The number of people who have ever experienced a divorce, or a split up of a non-marital union, is rising every year. It is well known that union dissolution has a disruptive effect on the housing careers of those involved, often leading to downward moves on the housing ladder. Much...

IZA Discussion Paper No. 5622
published as 'Factors Shaping Workplace Segregation Between Natives and Immigrants' in: [Demography], 2014, 51(2), 645-671

In addition to neighbourhoods of residence, family and places of work play important roles in producing and reproducing ethnic segregation. Therefore, recent research on ethnic segregation and contact is increasingly turning its attention from residential areas towards other important domains of daily interethnic contact. The key innovation of this paper...

IZA Discussion Paper No. 5617
revised version published in: Journal of Ethnic and Migration Studies, 2013, 39 (5), 845-862

Large scale suburbanisation is a relatively recent phenomenon in East Central Europe and responsible for major socio-spatial changes in metropolitan areas. Little is known about the ethnic dimensions of this process. However, large minority population groups, mainly ethnic Russians, remained into the former member states of the Soviet Union after...

IZA Discussion Paper No. 5612
published as 'Partner (dis)agreement on moving desires and the subsequent moving behaviour of couples' in: [Population, Space and Place], 2012, 18 (1), 16-30

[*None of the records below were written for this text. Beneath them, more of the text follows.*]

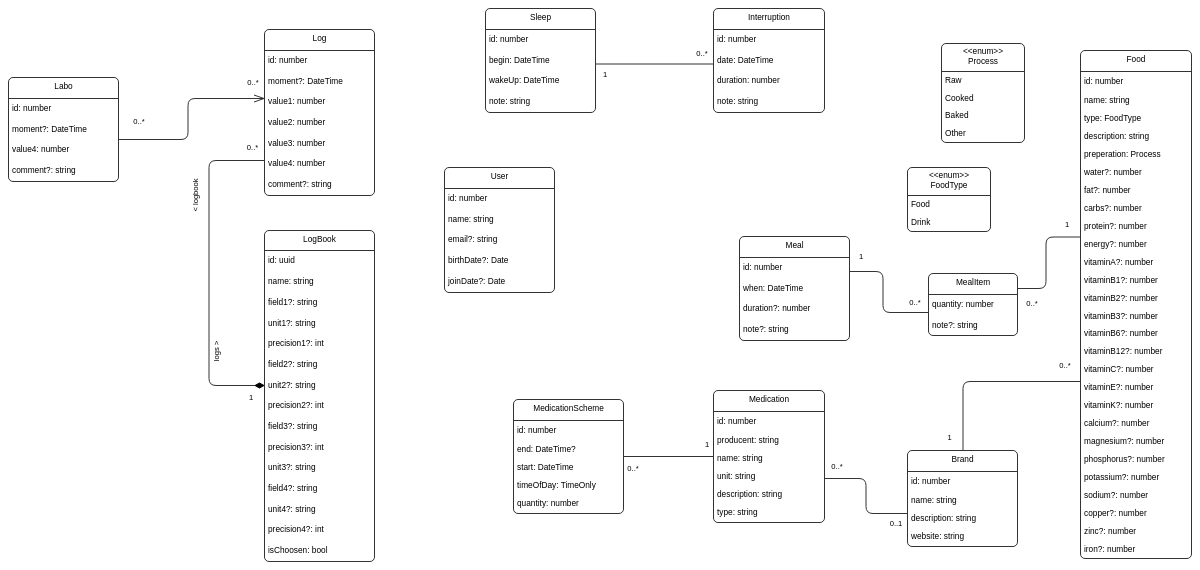
<!DOCTYPE html>
<html lang="en">
<head>
<meta charset="utf-8">
<title>Health log class diagram</title>
<style>
:root { --paper: #fff; --ink: #000; --line: #333; --row: 20.7px; --row-tight: 17.95px; }
* { box-sizing: border-box; margin: 0; padding: 0; }
html, body { width: 1200px; height: 570px; overflow: hidden; background: var(--paper); }
.diagram { position: relative; width: 1200px; height: 570px; overflow: hidden; color: var(--ink); font: 8.3px/9.7px "Liberation Sans", Arial, sans-serif; }
.connectors { position: absolute; left: 0; top: 0; fill: none; stroke: var(--line); stroke-width: 1; }
.connectors .diamond { fill: var(--ink); stroke: var(--ink); }
.entity { position: absolute; left: var(--x); top: var(--y); width: var(--w, 111px); height: var(--h); border: 1px solid var(--line); border-radius: 5px; background: var(--paper); white-space: nowrap; }
.entity h2 { display: flex; align-items: center; justify-content: center; height: 20.5px; padding-bottom: 1px; border-bottom: 1px solid var(--line); font: inherit; text-align: center; }
.entity li { display: flex; align-items: center; height: var(--row); padding-left: 3px; list-style: none; }
.tight li { height: var(--row-tight); }
.tight li:first-child { height: var(--row); }
.enum { --w: 84px; }
.enum h2 { height: 27.5px; }
.enum li, .enum li:first-child { height: var(--row-tight); }
.label { position: absolute; left: var(--x); top: var(--y); font-size: 7.6px; white-space: nowrap; transform: translate(-50%, -50%); }
.vertical { transform: translate(-50%, -50%) rotate(-90deg); }
</style>
</head>
<body>
<main class="diagram">
  <svg class="connectors" width="1200" height="570" viewBox="0 0 1200 570" aria-hidden="true">
    <path d="M119 139.5H181q7 0 7-7V105.5q0-7 7-7H264"/>
    <path d="M254 95L264 98.5L254 102"/>
    <path d="M264 160.5H216q-7 0-7 7V378.5q0 7 7 7H264"/>
    <polygon class="diamond" points="255,385.5 259.5,383 264,385.5 259.5,388"/>
    <path d="M596 64H714"/>
    <path d="M850 271.5H876q7 0 7 7V305.5q0 7 7 7H928"/>
    <path d="M1018 288.5H1039q7 0 7-7V244q0-7 7-7H1081"/>
    <path d="M1081 381.5H970q-7 0-7 7V451"/>
    <path d="M624 456.5H714"/>
    <path d="M824 478.5H859q7 0 7 7V506.5q0 7 7 7H908"/>
  </svg>

  <section class="entity" style="--x:8px;--y:77px;--h:105px">
    <h2>Labo</h2>
    <ul><li>id: number</li><li>moment?: DateTime</li><li>value4: number</li><li>comment?: string</li></ul>
  </section>

  <section class="entity" style="--x:264px;--y:29px;--h:167px">
    <h2>Log</h2>
    <ul><li>id: number</li><li>moment?: DateTime</li><li>value1: number</li><li>value2: number</li><li>value3: number</li><li>value4: number</li><li>comment?: string</li></ul>
  </section>

  <section class="entity" style="--x:264px;--y:229.5px;--h:332px">
    <h2>LogBook</h2>
    <ul><li>id: uuid</li><li>name: string</li><li>field1?: string</li><li>unit1?: string</li><li>precision1?: int</li><li>field2?: string</li><li>unit2?: string</li><li>precision2?: int</li><li>field3?: string</li><li>precision3?: int</li><li>unit3?: string</li><li>field4?: string</li><li>unit4?: string</li><li>precision4?: int</li><li>isChoosen: bool</li></ul>
  </section>

  <section class="entity" style="--x:485px;--y:8px;--h:105px">
    <h2>Sleep</h2>
    <ul><li>id: number</li><li>begin: DateTime</li><li>wakeUp: DateTime</li><li>note: string</li></ul>
  </section>

  <section class="entity" style="--x:713px;--y:8px;--h:105px;--w:112px">
    <h2>Interruption</h2>
    <ul><li>id: number</li><li>date: DateTime</li><li>duration: number</li><li>note: string</li></ul>
  </section>

  <section class="entity" style="--x:444px;--y:167px;--h:126px">
    <h2>User</h2>
    <ul><li>id: number</li><li>name: string</li><li>email?: string</li><li>birthDate?: Date</li><li>joinDate?: Date</li></ul>
  </section>

  <section class="entity" style="--x:739px;--y:236px;--h:105px">
    <h2>Meal</h2>
    <ul><li>id: number</li><li>when: DateTime</li><li>duration?: number</li><li>note?: string</li></ul>
  </section>

  <section class="entity" style="--x:928px;--y:273px;--h:63px;--w:90px">
    <h2>MealItem</h2>
    <ul><li>quantity: number</li><li>note?: string</li></ul>
  </section>

  <section class="entity tight" style="--x:513px;--y:399px;--h:115px">
    <h2>MedicationScheme</h2>
    <ul><li>id: number</li><li>end: DateTime?</li><li>start: DateTime</li><li>timeOfDay: TimeOnly</li><li>quantity: number</li></ul>
  </section>

  <section class="entity tight" style="--x:713px;--y:390px;--h:133px;--w:112px">
    <h2>Medication</h2>
    <ul><li>id: number</li><li>producent: string</li><li>name: string</li><li>unit: string</li><li>description: string</li><li>type: string</li></ul>
  </section>

  <section class="entity tight" style="--x:907px;--y:450px;--h:97px">
    <h2>Brand</h2>
    <ul><li>id: number</li><li>name: string</li><li>description: string</li><li>website: string</li></ul>
  </section>

  <section class="entity enum" style="--x:941px;--y:43px;--h:100px">
    <h2>&lt;&lt;enum&gt;&gt;<br>Process</h2>
    <ul><li>Raw</li><li>Cooked</li><li>Baked</li><li>Other</li></ul>
  </section>

  <section class="entity enum" style="--x:907px;--y:167px;--h:65px">
    <h2>&lt;&lt;enum&gt;&gt;<br>FoodType</h2>
    <ul><li>Food</li><li>Drink</li></ul>
  </section>

  <section class="entity tight" style="--x:1080px;--y:50px;--h:509px;--w:112px">
    <h2>Food</h2>
    <ul><li>id: number</li><li>name: string</li><li>type: FoodType</li><li>description: string</li><li>preperation: Process</li><li>water?: number</li><li>fat?: number</li><li>carbs?: number</li><li>protein?: number</li><li>energy?: number</li><li>vitaminA?: number</li><li>vitaminB1?: number</li><li>vitaminB2?: number</li><li>vitaminB3?: number</li><li>vitaminB6?: number</li><li>vitaminB12?: number</li><li>vitaminC?: number</li><li>vitaminE?: number</li><li>vitaminK?: number</li><li>calcium?: number</li><li>magnesium?: number</li><li>phosphorus?: number</li><li>potassium?: number</li><li>sodium?: number</li><li>copper?: number</li><li>zinc?: number</li><li>iron?: number</li></ul>
  </section>

  <span class="label" style="--x:139px;--y:122px">0..*</span>
  <span class="label" style="--x:253px;--y:83px">0..*</span>
  <span class="label" style="--x:252.5px;--y:148px">0..*</span>
  <span class="label" style="--x:251px;--y:398px">1</span>
  <span class="label vertical" style="--x:196px;--y:195px">&lt; logbook</span>
  <span class="label vertical" style="--x:217px;--y:351px">logs &gt;</span>
  <span class="label" style="--x:605px;--y:75px">1</span>
  <span class="label" style="--x:702px;--y:54px">0..*</span>
  <span class="label" style="--x:861px;--y:257px">1</span>
  <span class="label" style="--x:915px;--y:303px">0..*</span>
  <span class="label" style="--x:1032px;--y:304px">0..*</span>
  <span class="label" style="--x:1067px;--y:225px">1</span>
  <span class="label" style="--x:1065px;--y:366px">0..*</span>
  <span class="label" style="--x:949.5px;--y:438px">1</span>
  <span class="label" style="--x:707px;--y:445px">1</span>
  <span class="label" style="--x:633px;--y:469px">0..*</span>
  <span class="label" style="--x:837px;--y:467px">0..*</span>
  <span class="label" style="--x:896px;--y:524px">0..1</span>
</main>
</body>
</html>
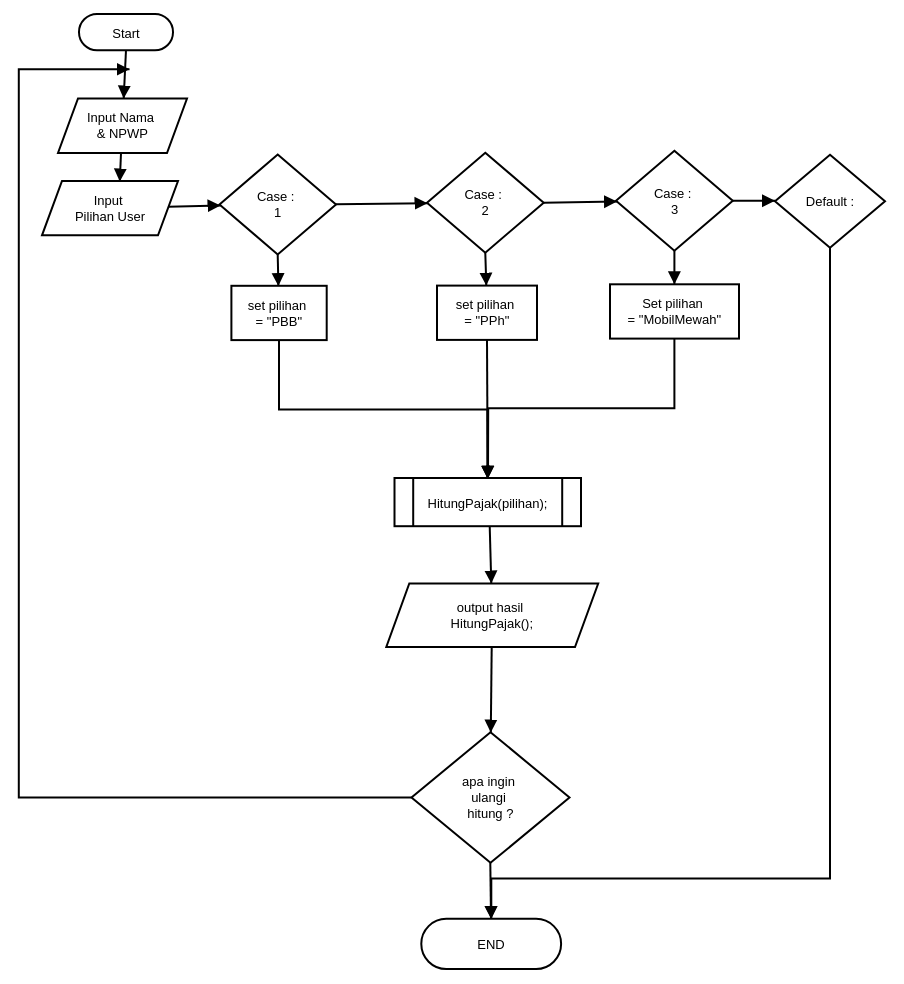
<!DOCTYPE html>
<html lang="id">
<head>
<meta charset="utf-8">
<title>Flowchart Hitung Pajak</title>
<style>
:root { --paper: #ffffff; --ink: #000000; }
html, body { margin: 0; background: var(--paper); }
.flowchart {
  position: relative;
  width: 904px;
  height: 984px;
  overflow: hidden;
  background: var(--paper);
  color: var(--ink);
  font: 13px/16px "Liberation Sans", Arial, sans-serif;
}
.diagram { position: absolute; inset: 0; display: block; }
.shapes { fill: var(--paper); stroke: var(--ink); stroke-width: 2; }
.connectors { fill: none; stroke: var(--ink); stroke-width: 2; }
.connectors > * { marker-end: url(#arrow); }
.arrowhead { fill: var(--ink); }
.label {
  position: absolute;
  left: var(--x);
  top: var(--y);
  margin: 0;
  transform: translate(-50%, -50%);
  text-align: center;
  white-space: pre;
}
</style>
</head>
<body>
<main class="flowchart">
  <svg class="diagram" width="904" height="984" viewBox="0 0 904 984" aria-hidden="true">
    <defs>
      <marker id="arrow" markerUnits="userSpaceOnUse" markerWidth="14" markerHeight="14" refX="13" refY="7" orient="auto">
        <path class="arrowhead" d="M0 0.5 L13 7 L0 13.5 Z"/>
      </marker>
    </defs>

    <g class="shapes">
      <rect id="start" x="79" y="14" width="94" height="36.3" rx="18"/>
      <polygon id="input-identity" points="78,98.5 187,98.5 167,153 58,153"/>
      <polygon id="input-choice" points="62,181 178,181 158,235.3 42,235.3"/>
      <polygon id="case-1" points="277.7,154.5 336,204.5 277.7,254.5 219.5,204.5"/>
      <polygon id="case-2" points="485.3,152.7 543.7,202.7 485.3,252.7 427,202.7"/>
      <polygon id="case-3" points="674.4,150.8 732.8,200.8 674.4,250.8 616,200.8"/>
      <polygon id="default" points="830,154.7 885,201.2 830,247.7 775,201.2"/>
      <rect id="set-1" x="231.4" y="285.8" width="95.3" height="54.3"/>
      <rect id="set-2" x="437" y="285.6" width="100" height="54.3"/>
      <rect id="set-3" x="610" y="284.3" width="129" height="54.3"/>
      <g id="calculate">
        <rect x="394.5" y="478" width="186.5" height="48.2"/>
        <line x1="413.2" y1="478" x2="413.2" y2="526"/>
        <line x1="562.2" y1="478" x2="562.2" y2="526"/>
      </g>
      <polygon id="output" points="409.3,583.5 598.2,583.5 575,647 386.3,647"/>
      <polygon id="repeat" points="490.5,732.2 569.5,797.5 490.5,862.8 411.5,797.5"/>
      <rect id="end" x="421.3" y="918.8" width="139.8" height="50.2" rx="25"/>
    </g>

    <g class="connectors">
      <line x1="126" y1="50" x2="123.7" y2="98.5"/>
      <line x1="121" y1="153" x2="119.8" y2="181.5"/>
      <line x1="168" y1="206.7" x2="220.5" y2="205.6"/>
      <line x1="336" y1="204.2" x2="427.5" y2="203.2"/>
      <line x1="543.5" y1="202.7" x2="617" y2="201.5"/>
      <line x1="732.5" y1="200.8" x2="775" y2="200.8"/>
      <line x1="277.7" y1="254.5" x2="278.4" y2="286"/>
      <line x1="485.3" y1="252.7" x2="486.3" y2="285.6"/>
      <line x1="674.4" y1="250.8" x2="674.4" y2="284.3"/>
      <polyline points="279,340 279,409.4 487.5,409.4 487.5,478.5"/>
      <line x1="487" y1="340" x2="487.7" y2="478.5"/>
      <polyline points="674.4,338.6 674.4,408.3 488.2,408.3 488,478.5"/>
      <line x1="489.7" y1="526" x2="491.3" y2="583.5"/>
      <line x1="491.7" y1="647" x2="490.8" y2="732.5"/>
      <line x1="490.3" y1="862.5" x2="491" y2="918.8"/>
      <polyline points="830,247.7 830,878.5 491.3,878.5 491.3,918.8"/>
      <polyline points="411.5,797.5 18.8,797.5 18.8,69.2 129.5,69.2"/>
    </g>
  </svg>

  <p class="label" style="--x:126px;--y:34px">Start</p>
  <p class="label" style="--x:120.5px;--y:126px">Input Nama
 &amp; NPWP</p>
  <p class="label" style="--x:110px;--y:209px">Input 
Pilihan User</p>
  <p class="label" style="--x:277.5px;--y:205px">Case : 
1</p>
  <p class="label" style="--x:485px;--y:203px">Case : 
2</p>
  <p class="label" style="--x:674.5px;--y:202px">Case : 
3</p>
  <p class="label" style="--x:830px;--y:202px">Default :</p>
  <p class="label" style="--x:277px;--y:314px">set pilihan
 = "PBB"</p>
  <p class="label" style="--x:485px;--y:313px">set pilihan
 = "PPh"</p>
  <p class="label" style="--x:672.5px;--y:312px">Set pilihan
 = "MobilMewah"</p>
  <p class="label" style="--x:487.5px;--y:504px">HitungPajak(pilihan);</p>
  <p class="label" style="--x:490px;--y:616px">output hasil
 HitungPajak();</p>
  <p class="label" style="--x:488.5px;--y:798px">apa ingin
ulangi
 hitung ?</p>
  <p class="label" style="--x:491px;--y:945px">END</p>
</main>
</body>
</html>
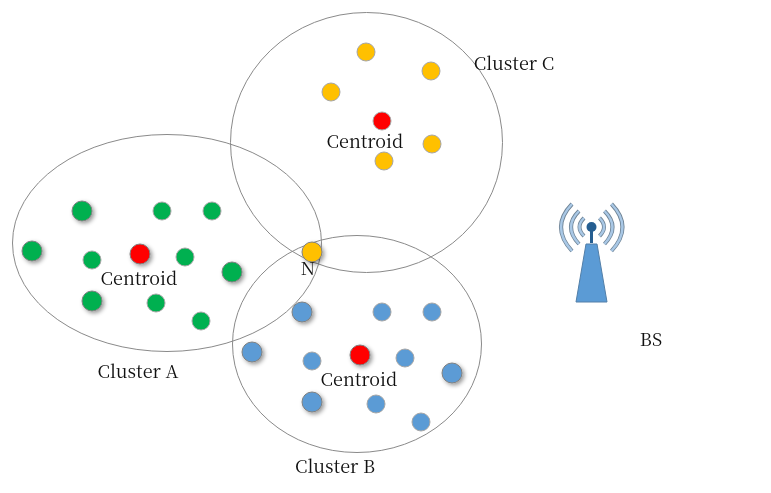
<!DOCTYPE html>
<html lang="en">
<head>
<meta charset="utf-8">
<title>Cluster diagram</title>
<style>
:root {
  --paper: #ffffff;
  --ink: #111111;
  --outline: #8a8a8a;
  --green: #00b050;
  --blue: #5b9bd5;
  --yellow: #ffc000;
  --red: #ff0000;
  --mast: #255e91;
  --wave: #a9c8e6;
  --wave-edge: #6f8496;
}
* { box-sizing: border-box; }
html, body { margin: 0; overflow: hidden; background: var(--paper); }
.diagram {
  position: relative;
  width: 771px;
  height: 493px;
  overflow: hidden;
  color: var(--ink);
  font: 18px/24px "Noto Serif CJK JP", "Noto Serif", serif;
}
.drawing { position: absolute; inset: 0; display: block; }
.clusters { fill: none; stroke: var(--outline); stroke-width: 1; }
.nodes { stroke: #a6a6a6; stroke-width: 1; }
.nodes .large { stroke: #808080; }
.green { fill: var(--green); }
.blue { fill: var(--blue); }
.yellow { fill: var(--yellow); }
.centroid { fill: var(--red); }
.wave-edge { fill: none; stroke: var(--wave-edge); stroke-width: 4; }
.wave { fill: none; stroke: var(--wave); stroke-width: 2.4; }
.label {
  position: absolute;
  left: var(--x);
  top: var(--y);
  transform: translateX(-50%);
  white-space: nowrap;
}
</style>
</head>
<body>
<main class="diagram">
  <svg class="drawing" width="771" height="493" viewBox="0 0 771 493" aria-hidden="true">
    <defs>
      <filter id="shadow" x="-50%" y="-50%" width="220%" height="220%">
        <feDropShadow dx="2" dy="2" stdDeviation="2" flood-color="#000" flood-opacity="0.4"/>
      </filter>
      <circle id="large-node" r="10"/>
      <circle id="small-node" r="9"/>
      <g id="signal">
        <path d="M584 218 Q575 227 584 236"/>
        <path d="M579 211 Q563 227 579 244"/>
        <path d="M572 204 Q550 227 572 251"/>
      </g>
    </defs>

    <g class="clusters">
      <ellipse cx="167" cy="243" rx="154.5" ry="108.5"/>
      <ellipse cx="357" cy="344" rx="124.5" ry="108.5"/>
      <ellipse cx="366.5" cy="142.5" rx="136" ry="130"/>
    </g>

    <g class="nodes">
      <g class="green">
        <g class="large" filter="url(#shadow)">
          <use href="#large-node" x="82" y="211"/>
          <use href="#large-node" x="32" y="251"/>
          <use href="#large-node" x="232" y="272"/>
          <use href="#large-node" x="92" y="301"/>
        </g>
        <use href="#small-node" x="162" y="211"/>
        <use href="#small-node" x="212" y="211"/>
        <use href="#small-node" x="92" y="260"/>
        <use href="#small-node" x="185" y="257"/>
        <use href="#small-node" x="156" y="303"/>
        <use href="#small-node" x="201" y="321"/>
      </g>
      <g class="blue">
        <g class="large" filter="url(#shadow)">
          <use href="#large-node" x="302" y="312"/>
          <use href="#large-node" x="252" y="352"/>
          <use href="#large-node" x="452" y="373"/>
          <use href="#large-node" x="312" y="402"/>
        </g>
        <use href="#small-node" x="382" y="312"/>
        <use href="#small-node" x="432" y="312"/>
        <use href="#small-node" x="312" y="361"/>
        <use href="#small-node" x="405" y="358"/>
        <use href="#small-node" x="376" y="404"/>
        <use href="#small-node" x="421" y="422"/>
      </g>
      <g class="yellow">
        <use href="#small-node" x="366" y="52"/>
        <use href="#small-node" x="431" y="71"/>
        <use href="#small-node" x="331" y="92"/>
        <use href="#small-node" x="432" y="144"/>
        <use href="#small-node" x="384" y="161"/>
        <g class="large" filter="url(#shadow)">
          <use href="#large-node" x="312" y="252"/>
        </g>
      </g>
      <g class="centroid">
        <use href="#small-node" x="382" y="121"/>
        <g class="large" filter="url(#shadow)">
          <use href="#large-node" x="140" y="254"/>
          <use href="#large-node" x="360" y="355"/>
        </g>
      </g>
    </g>

    <g id="base-station">
      <polygon points="586,244 597,244 607,302 576,302" fill="var(--blue)" stroke="#527fa8"/>
      <rect x="590" y="228" width="3" height="15" fill="var(--mast)"/>
      <circle cx="591.5" cy="227" r="5" fill="var(--mast)"/>
      <use href="#signal" class="wave-edge"/>
      <use href="#signal" class="wave"/>
      <g transform="matrix(-1 0 0 1 1183.5 0)">
        <use href="#signal" class="wave-edge"/>
        <use href="#signal" class="wave"/>
      </g>
    </g>
  </svg>

  <span class="label" style="--x:514px;--y:50px">Cluster C</span>
  <span class="label" style="--x:365px;--y:128px">Centroid</span>
  <span class="label" style="--x:139px;--y:265px">Centroid</span>
  <span class="label" style="--x:308px;--y:255px">N</span>
  <span class="label" style="--x:138px;--y:358px">Cluster A</span>
  <span class="label" style="--x:359px;--y:366px">Centroid</span>
  <span class="label" style="--x:335px;--y:453px">Cluster B</span>
  <span class="label" style="--x:651px;--y:326px">BS</span>
</main>
</body>
</html>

Residential mobility decisions are known to be made at the household level. However, most empirical analyses of residential mobility relate moving behaviour to the housing and neighbourhood satisfaction and pre-move thoughts of individuals. If partners in a couple do not share evaluations of dwelling or neighbourhood quality or do not...